> WORK INSTRUCTIONS
Return all lines from the entries below in which the word "BLUE" is present.

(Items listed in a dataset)
● ● ● ● ●

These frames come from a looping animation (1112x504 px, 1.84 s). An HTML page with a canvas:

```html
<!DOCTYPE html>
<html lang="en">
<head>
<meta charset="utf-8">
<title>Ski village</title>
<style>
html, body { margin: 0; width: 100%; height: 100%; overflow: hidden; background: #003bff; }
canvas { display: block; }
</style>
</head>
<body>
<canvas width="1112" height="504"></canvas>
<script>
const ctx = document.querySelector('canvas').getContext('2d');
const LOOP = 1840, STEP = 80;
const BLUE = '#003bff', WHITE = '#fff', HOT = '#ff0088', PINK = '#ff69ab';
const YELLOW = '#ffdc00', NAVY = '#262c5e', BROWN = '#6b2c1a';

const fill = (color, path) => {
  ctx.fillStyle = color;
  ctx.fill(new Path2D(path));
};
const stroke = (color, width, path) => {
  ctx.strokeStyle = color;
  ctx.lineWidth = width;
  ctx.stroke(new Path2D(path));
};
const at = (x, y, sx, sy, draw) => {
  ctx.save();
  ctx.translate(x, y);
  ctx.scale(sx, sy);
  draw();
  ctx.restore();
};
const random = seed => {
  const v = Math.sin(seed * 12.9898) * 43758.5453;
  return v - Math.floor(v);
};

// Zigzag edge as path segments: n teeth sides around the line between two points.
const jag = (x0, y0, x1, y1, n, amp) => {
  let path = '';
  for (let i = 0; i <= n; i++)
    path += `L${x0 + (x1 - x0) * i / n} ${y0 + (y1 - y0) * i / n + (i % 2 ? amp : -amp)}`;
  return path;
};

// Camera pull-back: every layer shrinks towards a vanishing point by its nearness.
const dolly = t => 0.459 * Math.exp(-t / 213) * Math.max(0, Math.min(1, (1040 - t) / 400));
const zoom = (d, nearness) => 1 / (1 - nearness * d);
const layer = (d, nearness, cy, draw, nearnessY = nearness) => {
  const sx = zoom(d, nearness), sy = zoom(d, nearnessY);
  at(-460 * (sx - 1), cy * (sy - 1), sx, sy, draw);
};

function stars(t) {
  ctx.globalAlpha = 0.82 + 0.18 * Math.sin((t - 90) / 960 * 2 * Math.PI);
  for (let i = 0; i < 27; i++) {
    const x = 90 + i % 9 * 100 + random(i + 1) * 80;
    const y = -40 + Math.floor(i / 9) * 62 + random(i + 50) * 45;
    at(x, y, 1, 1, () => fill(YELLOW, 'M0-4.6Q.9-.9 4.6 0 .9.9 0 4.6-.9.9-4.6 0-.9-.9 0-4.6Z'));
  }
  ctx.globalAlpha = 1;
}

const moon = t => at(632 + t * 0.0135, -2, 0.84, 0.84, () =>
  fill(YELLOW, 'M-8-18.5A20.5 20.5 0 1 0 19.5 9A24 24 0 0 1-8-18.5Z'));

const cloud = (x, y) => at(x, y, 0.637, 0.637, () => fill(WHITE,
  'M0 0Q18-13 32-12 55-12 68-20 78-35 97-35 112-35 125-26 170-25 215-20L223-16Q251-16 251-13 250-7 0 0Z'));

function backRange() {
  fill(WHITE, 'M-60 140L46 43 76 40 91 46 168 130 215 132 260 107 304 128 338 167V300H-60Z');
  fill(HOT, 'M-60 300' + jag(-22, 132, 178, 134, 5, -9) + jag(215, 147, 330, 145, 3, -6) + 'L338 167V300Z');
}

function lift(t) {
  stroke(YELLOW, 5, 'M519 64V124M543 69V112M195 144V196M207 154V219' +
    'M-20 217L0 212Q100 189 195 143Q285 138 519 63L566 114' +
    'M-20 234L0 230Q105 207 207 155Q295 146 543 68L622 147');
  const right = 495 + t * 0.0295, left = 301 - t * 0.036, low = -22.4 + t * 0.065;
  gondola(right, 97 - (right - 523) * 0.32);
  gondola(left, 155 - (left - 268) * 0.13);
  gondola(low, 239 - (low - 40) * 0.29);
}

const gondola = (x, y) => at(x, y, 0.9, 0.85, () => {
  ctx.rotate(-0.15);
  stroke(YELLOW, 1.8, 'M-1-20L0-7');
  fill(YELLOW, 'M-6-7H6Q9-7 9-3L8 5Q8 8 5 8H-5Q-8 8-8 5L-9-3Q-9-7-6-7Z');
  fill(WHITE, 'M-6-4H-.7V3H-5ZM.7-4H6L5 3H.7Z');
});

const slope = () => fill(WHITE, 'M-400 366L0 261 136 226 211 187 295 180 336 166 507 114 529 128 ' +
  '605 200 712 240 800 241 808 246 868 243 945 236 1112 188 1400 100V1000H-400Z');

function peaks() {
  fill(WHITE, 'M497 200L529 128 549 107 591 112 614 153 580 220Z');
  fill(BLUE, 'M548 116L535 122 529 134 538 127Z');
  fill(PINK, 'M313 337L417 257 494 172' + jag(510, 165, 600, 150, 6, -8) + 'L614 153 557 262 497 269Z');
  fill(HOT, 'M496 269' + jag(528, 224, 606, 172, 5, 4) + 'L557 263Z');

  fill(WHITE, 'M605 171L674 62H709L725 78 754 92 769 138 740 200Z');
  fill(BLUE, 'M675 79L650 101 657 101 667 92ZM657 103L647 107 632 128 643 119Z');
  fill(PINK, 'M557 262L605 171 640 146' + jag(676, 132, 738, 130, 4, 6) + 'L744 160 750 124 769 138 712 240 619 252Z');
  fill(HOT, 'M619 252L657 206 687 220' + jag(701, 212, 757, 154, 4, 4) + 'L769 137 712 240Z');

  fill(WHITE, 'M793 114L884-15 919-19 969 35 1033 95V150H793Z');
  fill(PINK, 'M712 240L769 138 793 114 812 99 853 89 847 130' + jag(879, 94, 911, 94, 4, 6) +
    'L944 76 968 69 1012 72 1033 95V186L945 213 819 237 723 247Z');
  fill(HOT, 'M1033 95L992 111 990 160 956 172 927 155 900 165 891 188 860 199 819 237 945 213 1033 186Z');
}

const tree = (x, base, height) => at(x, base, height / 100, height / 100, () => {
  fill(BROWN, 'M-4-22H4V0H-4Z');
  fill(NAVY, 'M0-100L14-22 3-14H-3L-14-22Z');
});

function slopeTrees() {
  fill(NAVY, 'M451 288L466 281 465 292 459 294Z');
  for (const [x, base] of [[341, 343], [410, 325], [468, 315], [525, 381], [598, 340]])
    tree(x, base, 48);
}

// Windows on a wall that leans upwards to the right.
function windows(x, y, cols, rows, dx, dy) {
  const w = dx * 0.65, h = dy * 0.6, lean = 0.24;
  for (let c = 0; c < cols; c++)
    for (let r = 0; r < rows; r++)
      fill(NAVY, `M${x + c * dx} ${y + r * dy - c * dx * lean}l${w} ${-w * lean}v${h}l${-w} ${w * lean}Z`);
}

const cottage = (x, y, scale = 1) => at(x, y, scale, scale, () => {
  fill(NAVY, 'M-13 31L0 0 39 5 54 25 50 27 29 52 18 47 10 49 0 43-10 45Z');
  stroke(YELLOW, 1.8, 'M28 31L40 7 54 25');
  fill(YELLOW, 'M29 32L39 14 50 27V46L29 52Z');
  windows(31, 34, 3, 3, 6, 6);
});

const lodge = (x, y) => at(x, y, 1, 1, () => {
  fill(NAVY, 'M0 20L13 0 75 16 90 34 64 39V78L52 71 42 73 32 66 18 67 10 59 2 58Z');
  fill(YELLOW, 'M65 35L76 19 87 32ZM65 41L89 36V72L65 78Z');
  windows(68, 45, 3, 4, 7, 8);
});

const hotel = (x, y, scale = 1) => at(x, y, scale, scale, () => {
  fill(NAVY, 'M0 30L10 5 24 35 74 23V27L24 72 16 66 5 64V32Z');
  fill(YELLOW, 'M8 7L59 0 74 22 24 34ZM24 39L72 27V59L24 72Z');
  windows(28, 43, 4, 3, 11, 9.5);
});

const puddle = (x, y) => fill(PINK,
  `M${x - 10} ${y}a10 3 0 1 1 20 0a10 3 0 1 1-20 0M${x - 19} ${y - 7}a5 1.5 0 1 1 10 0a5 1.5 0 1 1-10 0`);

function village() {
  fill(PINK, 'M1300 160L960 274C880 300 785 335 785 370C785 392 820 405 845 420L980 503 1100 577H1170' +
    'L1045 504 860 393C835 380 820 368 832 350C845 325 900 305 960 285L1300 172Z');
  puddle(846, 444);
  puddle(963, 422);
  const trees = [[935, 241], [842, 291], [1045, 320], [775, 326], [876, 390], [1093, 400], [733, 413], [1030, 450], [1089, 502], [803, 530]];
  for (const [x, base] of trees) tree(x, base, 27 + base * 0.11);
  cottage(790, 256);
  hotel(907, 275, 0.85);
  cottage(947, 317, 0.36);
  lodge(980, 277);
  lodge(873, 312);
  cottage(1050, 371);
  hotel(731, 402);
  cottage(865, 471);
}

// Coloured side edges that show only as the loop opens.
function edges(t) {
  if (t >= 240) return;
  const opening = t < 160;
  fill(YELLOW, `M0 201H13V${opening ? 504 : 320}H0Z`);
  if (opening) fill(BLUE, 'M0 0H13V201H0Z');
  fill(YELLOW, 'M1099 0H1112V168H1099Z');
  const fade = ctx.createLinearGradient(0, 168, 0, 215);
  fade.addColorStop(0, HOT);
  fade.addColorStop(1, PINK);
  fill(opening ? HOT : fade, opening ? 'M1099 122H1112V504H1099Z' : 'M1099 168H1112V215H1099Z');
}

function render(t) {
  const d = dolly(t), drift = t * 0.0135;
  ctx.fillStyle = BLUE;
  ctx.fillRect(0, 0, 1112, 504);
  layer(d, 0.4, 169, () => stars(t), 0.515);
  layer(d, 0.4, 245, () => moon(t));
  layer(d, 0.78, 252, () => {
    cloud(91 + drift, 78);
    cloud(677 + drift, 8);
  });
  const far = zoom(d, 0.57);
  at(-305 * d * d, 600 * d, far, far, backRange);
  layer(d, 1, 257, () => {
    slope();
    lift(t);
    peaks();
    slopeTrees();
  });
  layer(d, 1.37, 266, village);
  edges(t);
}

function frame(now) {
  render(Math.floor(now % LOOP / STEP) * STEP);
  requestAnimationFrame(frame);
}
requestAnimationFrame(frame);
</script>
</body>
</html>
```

● ● ● ● ●

> TASK RESPONSE
const BLUE = '#003bff', WHITE = '#fff', HOT = '#ff0088', PINK = '#ff69ab';
  fill(BLUE, 'M548 116L535 122 529 134 538 127Z');
  fill(BLUE, 'M675 79L650 101 657 101 667 92ZM657 103L647 107 632 128 643 119Z');
  if (opening) fill(BLUE, 'M0 0H13V201H0Z');
  ctx.fillStyle = BLUE;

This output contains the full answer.